One of the most successful early settlers of Staunton county is
the genial Fred Feyerherm, now retired, living in the county seat.
He has been successful, not only as a landed proprietor, but as
a merchant and honored county official as well.
Mr. Feyerherm was born in the town of Barwalde, province of Brandenburg,
Prussia, February 26, 1852. Here he spent the years of his childhood
and youth, as his parents, Frederick W. and Eleanor (Rindfieisch)
Feyerherm, did not leave Germany until 1868. They sailed from
Hamburg on the steamer "Utonia," and arrived in New
York city after a voyage of fourteen days. The father settled
with his family in Cuming county, where a brother had preceded
him, and lived out his days on the farm.
Fred remained at home with his parents, working the farm for his
father, until he was twenty-four years old. He was then married
at Rock Creek to Miss Bertha Schultz, daughter of John M. and
Sophie (Dewitz) Schultz, natives of Altruednitz am Oder, in the
province of Brandenburg, who came to this country in 1867. After
his marriage, Mr. Feyerherm took charge of his father's farm in
his own right, living there some seven years or more.
In 1883, he removed to Staunton county, and bought a farm about
five miles from the county seat, to which the family moved after
a year's residence on the farm. Mrs. Feyerherm was a delicate
woman, and her strength did not prove equal to the demands made
upon it by the work on the farm in those early days, and it was
hoped that a few years of the greater ease in town would fully
restore her to health. Mrs. Feyerherm once had the unusual experience
of reading her own obituary. A neighbor died when Mrs. Feyerherm
was critically ill, and the report went out that she had passed
Coming to town, Mr. Feyerherm engaged in the implement business,
continuing in that line for twenty-one years, until his election
as county treasurer in the fall of 1905. He served the public
in this capacity so acceptably that he was called upon to fill
the position a second term, carrying every precinct in the county.
This is an endorsement of his administration of which any official
might be proud, when it is considered that he is a republican,
while the county is strongly democratic.
Mr. Feyerherm passed through the vicissitudes of a pioneer's life
in Nebraska, and has seen the country develop from the time when
it was almost entirely wild, with flocks of antelope ranging over
the prairies, to its present state. Indians gave them but little
trouble, although when the men were away working, their incessant
begging for bread or flour used to make the feminine portion of
the household nervous.
Of the nine children born to Mr. and Mrs. Feyerherm, seven are
living.
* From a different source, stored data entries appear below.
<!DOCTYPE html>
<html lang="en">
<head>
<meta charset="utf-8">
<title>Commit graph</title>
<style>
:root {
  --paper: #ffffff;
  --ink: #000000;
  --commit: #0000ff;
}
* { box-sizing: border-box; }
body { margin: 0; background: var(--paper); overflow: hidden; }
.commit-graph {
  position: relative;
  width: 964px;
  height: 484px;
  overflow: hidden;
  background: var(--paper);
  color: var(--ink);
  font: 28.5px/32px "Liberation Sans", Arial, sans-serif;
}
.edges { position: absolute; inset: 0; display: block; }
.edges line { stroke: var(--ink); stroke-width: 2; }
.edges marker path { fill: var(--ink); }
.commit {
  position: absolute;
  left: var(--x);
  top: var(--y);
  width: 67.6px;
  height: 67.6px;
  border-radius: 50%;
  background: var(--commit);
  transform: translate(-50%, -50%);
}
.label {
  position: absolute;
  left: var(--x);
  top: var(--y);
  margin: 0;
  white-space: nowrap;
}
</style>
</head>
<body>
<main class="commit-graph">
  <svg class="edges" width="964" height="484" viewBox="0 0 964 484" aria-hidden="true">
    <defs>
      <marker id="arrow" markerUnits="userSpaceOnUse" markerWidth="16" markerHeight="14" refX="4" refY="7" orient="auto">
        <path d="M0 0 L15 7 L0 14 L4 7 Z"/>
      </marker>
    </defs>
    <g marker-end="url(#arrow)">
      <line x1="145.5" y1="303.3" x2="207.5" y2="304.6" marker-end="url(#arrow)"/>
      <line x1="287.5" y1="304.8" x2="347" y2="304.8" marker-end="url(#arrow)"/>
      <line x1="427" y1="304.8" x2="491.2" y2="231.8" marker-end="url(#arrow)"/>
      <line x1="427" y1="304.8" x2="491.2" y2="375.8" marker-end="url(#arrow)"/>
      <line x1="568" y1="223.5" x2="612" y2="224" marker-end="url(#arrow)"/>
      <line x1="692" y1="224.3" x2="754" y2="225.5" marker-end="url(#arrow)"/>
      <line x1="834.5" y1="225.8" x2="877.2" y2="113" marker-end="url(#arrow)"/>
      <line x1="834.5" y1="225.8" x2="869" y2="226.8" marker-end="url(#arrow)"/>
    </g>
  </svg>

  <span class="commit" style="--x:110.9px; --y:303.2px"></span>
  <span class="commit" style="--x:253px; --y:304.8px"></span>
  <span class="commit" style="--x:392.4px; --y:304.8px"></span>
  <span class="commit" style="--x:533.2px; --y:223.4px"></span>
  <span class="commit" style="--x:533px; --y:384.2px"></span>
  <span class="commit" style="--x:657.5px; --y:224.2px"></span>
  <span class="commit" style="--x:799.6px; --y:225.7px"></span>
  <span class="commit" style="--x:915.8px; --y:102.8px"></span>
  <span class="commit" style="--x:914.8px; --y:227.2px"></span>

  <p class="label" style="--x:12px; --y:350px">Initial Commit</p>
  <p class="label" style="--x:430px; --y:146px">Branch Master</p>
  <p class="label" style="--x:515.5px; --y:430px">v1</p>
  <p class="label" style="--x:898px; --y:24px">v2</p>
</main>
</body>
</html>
Their names are as follows: Ella (Mrs. Alfred Claus),
of Lewiston, Minnesota; Fred; Clara (Mrs. Henry Schwartz), of
Menominee, Wisconsin; Eric, Edith, Irene and Freda.
Mr. Feyerherm and his family are members of the St. John's Lutheran
church of Staunton. This family is well known socially, their
musical talents alone being sufficient to bring them into notice.
All of the children have fine voices, and they are also pianists
of no ordinary ability. The young ladies are members of an excellent
female quartet, which has attracted more than local attention,
being recognized as splendid talent in western Nebraska.